So many things need explanation. They include:
1. Payment made to middlemen in dealing with the Chinese Government/projects in China 2. The projects awarded to the Brunsfield Group of Companies with/without the approval of the Board 3. Encroachment into the High Value Virgin Forest in Kalimantan which incurred the wrath of the Indonesian authorities. What was the total amount of money paid as compensation? 4. The RM18 million paid to one "Azeez". Read this. 5. The lavish lifestyle of certain people, globetrotting with private jet, etc... 6. The sale of the land at USJ Elite Exit (now being developed by a private company - MCT). At what price was this land sold and what was its price when Sime Darby bought it. What is the market price now? Why was the land sold anyway? Is it to show income in an attempt to make losses elsewhere look small? 7. The false statement made in relation to the projects in Qatar in 2008 in response to the posting by "Sime Darby Watch". Sime Darby issued a statement denying the cost over-run. It is now evident that the statement was issued to mislead the authorities including the Securities Commission and Bursa Malaysia as well as the shareholders and the general public.
As an Amanah Saham Nasional account holder, I call upon the Government to set up an independent committee to re-audit the company accounts over the last five years.
I am not at all convinced that the negative impact on Sime Darby's balance sheet this year can be capped at RM964 million. Someone try and convince me please.
And I do hope PNB would not use the Sime Darby loss as an excuse to pay lesser ASN/ASB dividends this year.
As things fall into place, I am now beginning to wonder whether the merger was deliberately planned to "hide" some of Sime Darby's earlier indiscretion/wrongdoings. If the merger did not take place, the losses in Qatar and Bakun, would have impacted Sime Darby in a far greater way. Perhaps, someone saw the merger as the only solution to cushion the impact. According to The Star, Sime Darby's market capitalisation was about RM71 billion in January 2008, two months after the merger. Its Market Capitalisation is now RM52 billion and dwindling.

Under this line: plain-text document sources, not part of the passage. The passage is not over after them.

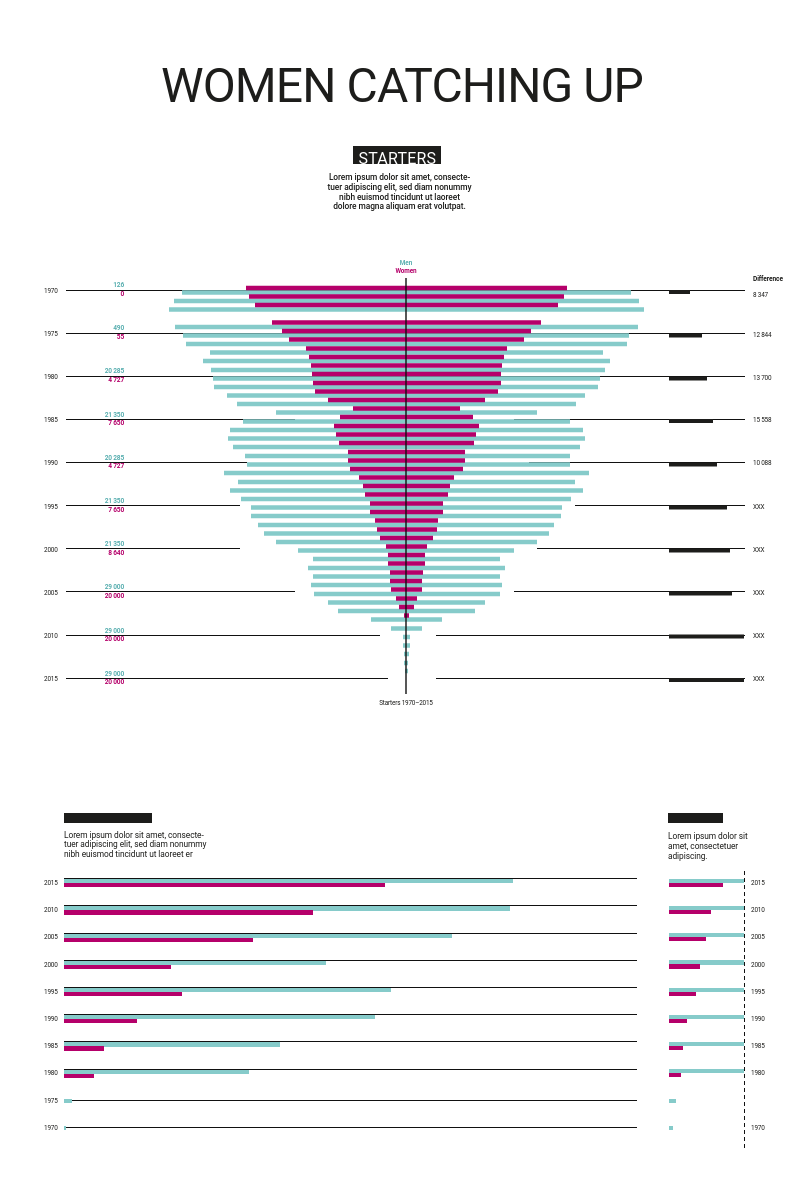
<!DOCTYPE html>
<html lang="en">
<head>
<meta charset="utf-8">
<title>Women catching up</title>
<style>
:root { --ink: #1d1d1b; --rule: #111; --men: #86cbca; --men-text: #5aafb0; --women: #b5006a; --paper: #fff; }
* { box-sizing: border-box; margin: 0; padding: 0; }
html, body { width: 806px; height: 1200px; overflow: hidden; background: var(--paper); }
body { font: 400 6.4px/8px Roboto, "Liberation Sans", sans-serif; letter-spacing: -.2px; color: var(--ink); }
ol { list-style: none; }
.men { color: var(--men-text); }
.women { color: var(--women); }

header { height: 250px; padding-top: 56px; display: flex; flex-direction: column; align-items: center; }
h1 { font-size: 48px; line-height: 60px; font-weight: 400; letter-spacing: -.9px; white-space: nowrap; position: relative; left: -1px; }
.badge { width: 88px; height: 18px; margin: 29.5px 13px 0 0; padding-left: 6px; overflow: hidden; background: var(--ink); color: var(--paper); font-size: 16px; line-height: 25px; font-weight: 400; letter-spacing: .2px; }
.copy { font-size: 8.4px; line-height: 9.8px; letter-spacing: -.08px; white-space: nowrap; }
.intro { margin: 9.5px 7px 0 0; text-align: center; font-weight: 500; }

.funnel { position: relative; height: 563px; }
.funnel svg { position: absolute; inset: 0; }
.funnel path { fill: none; }
.years { position: absolute; top: 19px; left: 0; width: 806px; }
.years li { display: grid; grid-template-columns: 20px 60px 1fr 53px; align-items: center; height: 43.2px; padding-left: 44px; }
.values { position: relative; top: -1px; text-align: right; font-weight: 700; font-size: 6.6px; line-height: 8.5px; }
.values span { display: block; }
.gap { grid-column: 4; }
.years li:first-child .gap { padding-top: 8px; }
.years li:nth-child(2) .gap, .years li:nth-child(3) .gap { padding-top: 3px; }
.legend { position: absolute; top: 10px; left: 376px; width: 60px; text-align: center; font-weight: 700; letter-spacing: -.1px; }
.legend span { display: block; line-height: 7.5px; }
.gap-title { position: absolute; top: 25px; left: 753px; font-weight: 700; font-size: 6.6px; letter-spacing: -.1px; }
figcaption { position: absolute; top: 449px; left: 356px; width: 100px; text-align: center; }

.comparison { position: relative; height: 387px; display: grid; grid-template-columns: 668px 1fr; }
.label-bar { height: 9.5px; background: var(--ink); }
.totals .label-bar { width: 88px; margin-left: 64px; }
.shares .label-bar { width: 55px; }
.totals .copy { margin: 8px 0 0 64px; height: 39px; }
.shares .copy { margin-top: 9.5px; height: 37.5px; }
.bars li { display: flex; align-items: center; height: 27.2px; }
.totals li { padding-left: 44px; }
.totals .year { width: 20px; }
.shares li { padding-left: 1px; }
.shares .year { margin-left: 7px; }
.track { position: relative; top: -.3px; height: 9px; }
.totals .track { width: 573px; border-top: 1px solid var(--rule); }
.shares .track { width: 75px; }
.track::before, .track::after { content: ""; position: absolute; left: 0; height: 4.2px; }
.track::before { top: 0; width: var(--m); background: var(--men); }
.track::after { top: 4px; width: var(--w, 0px); background: var(--women); }
.shares .track::before { top: .5px; }
.shares .track::after { top: 4.5px; }
.track.early { top: 0; }
.totals .early { height: 1px; }
.totals .early::before { top: -2px; }
.shares .early { height: 4px; }
.shares .early::before { top: 0; }
.limit { position: absolute; left: 744px; top: 58px; }
</style>
</head>
<body>
<header>
  <h1>WOMEN CATCHING UP</h1>
  <h2 class="badge">STARTERS</h2>
  <p class="copy intro">Lorem ipsum dolor sit amet, consecte-<br>tuer adipiscing elit, sed diam nonummy<br>nibh euismod tincidunt ut laoreet<br>dolore magna aliquam erat volutpat.</p>
</header>

<figure class="funnel">
  <svg width="806" height="563" viewBox="0 250 806 563" role="img" aria-label="Mirrored bars of men and women starters from 1970 to 2015">
    <path id="year-lines" stroke="var(--rule)" stroke-width="1.2" d="M66 290.5H745M66 333.5H745M66 376.5H745M66 419.5H295M514 419.5H745M66 462.5H247M529 462.5H745M66 505.5H240M575 505.5H745M66 548.5H240M537 548.5H745M66 591.5H295M514 591.5H745M66 635.5H380M436 635.5H745M66 678.5H388M436 678.5H745"/>
    <path id="men-bars" stroke="var(--men)" stroke-width="4.4" d="M182 292.5H631M174 301H639M169 309.5H644M175 327H638M183 335.5H629M186 344H627M210 352.5H603M203 361H610M211 370H605M213 378.5H600M214 387H598M227 395.5H585M237 404H576M276 412.5H537M243 421.5H570M230 430H583M228 438.5H585M233 447H580M245 456H570M247 464.5H570M224 473H589M238 482H575M230 490.5H583M241 499H571M251 507.5H562M251 516H561M258 525H554M264 533.5H549M276 542H537M298 550.5H514M313 559H500M308 568H505M313 576.5H500M311 585H502M314 594H500M328 602.5H485M338 611H475M371 619.5H442M391 628.5H422M403 637H410M403 645.5H410M404 654H409M404 663H408M405 671H408"/>
    <path id="women-bars" stroke="var(--women)" stroke-width="4.4" d="M246 288H567M249 296.5H564M255 305H558M272 322.5H541M282 331H531M289 339.5H524M306 348.5H507M309 357H504M311 365.5H502M312 374H501M313 383H501M315 391.5H498M328 400H485M353 408.5H460M340 417H473M334 426H479M336 434.5H476M339 443H474M348 452H465M348 460.5H465M350 469H463M359 477.5H454M363 486H450M365 494.5H448M370 503.5H443M370 512H443M375 520.5H438M377 529.5H437M380 538H433M386 546.5H427M388 555H425M388 563.5H425M390 572.5H423M390 581H422M391 589.5H422M396 598.5H417M399 607H414M404 615.5H409"/>
    <path id="difference-bars" stroke="var(--ink)" stroke-width="4" d="M669 292H690M669 335.5H702M669 378.5H707M669 421H713M669 464.5H717M669 507.5H727M669 550.5H730M669 593.5H732M669 636.5H744M669 680H744"/>
    <line x1="406" y1="278" x2="406" y2="694" stroke="var(--rule)" stroke-width="1.4"/>
  </svg>
  <p class="legend"><span class="men">Men</span><span class="women">Women</span></p>
  <p class="gap-title">Difference</p>
  <ol class="years">
    <li><span>1970</span><span class="values"><span class="men">126</span><span class="women">0</span></span><span class="gap">8 347</span></li>
    <li><span>1975</span><span class="values"><span class="men">490</span><span class="women">55</span></span><span class="gap">12 844</span></li>
    <li><span>1980</span><span class="values"><span class="men">20 285</span><span class="women">4 727</span></span><span class="gap">13 700</span></li>
    <li><span>1985</span><span class="values"><span class="men">21 350</span><span class="women">7 650</span></span><span class="gap">15 558</span></li>
    <li><span>1990</span><span class="values"><span class="men">20 285</span><span class="women">4 727</span></span><span class="gap">10 088</span></li>
    <li><span>1995</span><span class="values"><span class="men">21 350</span><span class="women">7 650</span></span><span class="gap">XXX</span></li>
    <li><span>2000</span><span class="values"><span class="men">21 350</span><span class="women">8 640</span></span><span class="gap">XXX</span></li>
    <li><span>2005</span><span class="values"><span class="men">29 000</span><span class="women">20 000</span></span><span class="gap">XXX</span></li>
    <li><span>2010</span><span class="values"><span class="men">29 000</span><span class="women">20 000</span></span><span class="gap">XXX</span></li>
    <li><span>2015</span><span class="values"><span class="men">29 000</span><span class="women">20 000</span></span><span class="gap">XXX</span></li>
  </ol>
  <figcaption>Starters 1970–2015</figcaption>
</figure>

<main class="comparison">
  <section class="totals">
    <div class="label-bar"></div>
    <p class="copy">Lorem ipsum dolor sit amet, consecte-<br>tuer adipiscing elit, sed diam nonummy<br>nibh euismod tincidunt ut laoreet er</p>
    <ol class="bars">
      <li><span class="year">2015</span><span class="track" style="--m:449px;--w:321px"></span></li>
      <li><span class="year">2010</span><span class="track" style="--m:446px;--w:249px"></span></li>
      <li><span class="year">2005</span><span class="track" style="--m:388px;--w:189px"></span></li>
      <li><span class="year">2000</span><span class="track" style="--m:262px;--w:107px"></span></li>
      <li><span class="year">1995</span><span class="track" style="--m:327px;--w:118px"></span></li>
      <li><span class="year">1990</span><span class="track" style="--m:311px;--w:73px"></span></li>
      <li><span class="year">1985</span><span class="track" style="--m:216px;--w:40px"></span></li>
      <li><span class="year">1980</span><span class="track" style="--m:185px;--w:30px"></span></li>
      <li><span class="year">1975</span><span class="track early" style="--m:8px"></span></li>
      <li><span class="year">1970</span><span class="track early" style="--m:2px"></span></li>
    </ol>
  </section>
  <section class="shares">
    <div class="label-bar"></div>
    <p class="copy">Lorem ipsum dolor sit<br>amet, consectetuer<br>adipiscing.</p>
    <ol class="bars">
      <li><span class="track" style="--m:75px;--w:54px"></span><span class="year">2015</span></li>
      <li><span class="track" style="--m:75px;--w:42px"></span><span class="year">2010</span></li>
      <li><span class="track" style="--m:75px;--w:37px"></span><span class="year">2005</span></li>
      <li><span class="track" style="--m:75px;--w:31px"></span><span class="year">2000</span></li>
      <li><span class="track" style="--m:75px;--w:27px"></span><span class="year">1995</span></li>
      <li><span class="track" style="--m:75px;--w:18px"></span><span class="year">1990</span></li>
      <li><span class="track" style="--m:75px;--w:14px"></span><span class="year">1985</span></li>
      <li><span class="track" style="--m:75px;--w:12px"></span><span class="year">1980</span></li>
      <li><span class="track early" style="--m:7px;margin-right:68px"></span><span class="year">1975</span></li>
      <li><span class="track early" style="--m:4px"></span><span class="year">1970</span></li>
    </ol>
  </section>
  <svg class="limit" width="2" height="278" aria-hidden="true"><line x1="0.5" y1="0" x2="0.5" y2="277" stroke="var(--rule)" stroke-width="1" stroke-dasharray="4 3"/></svg>
</main>
</body>
</html>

What Sime Darby is left with now is the cash and assets it took from Golden Hope and Guthrie.
Next posting: The four senior executives who willl have to face the music...
My name is Mohd Ashraf Abdullah. I was born and raised in Tampin, Negeri Sembilan. I am a journalist at heart. I served the New Straits Times as a journalist for 17 years, beginning as a cadet reporter in 1988. I was trained to be a political writer. I served the NST in various capacities including as Staff Correspondent of the Kuantan Bureau and London Correspondent. I resigned as News Editor in 2004 to join Golden Hope Plantations Berhad as Deputy General Manager, Group Corporate Affairs. Two years later I was made General Manager, Group Corporate Affairs. When Golden Hope and Kumpulan Guthrie Berhad were merged with Sime Darby Berhad in November 2007, I chose not to accept the offer of employment by the merged entity. I was a scholar of the British Government and possess a Masters Degree in International Studies and Diplomacy from the School of Oriental and African Studies, University of London. I am also a Jefferson's Fellow of the East West Center in Honolulu, Hawaii.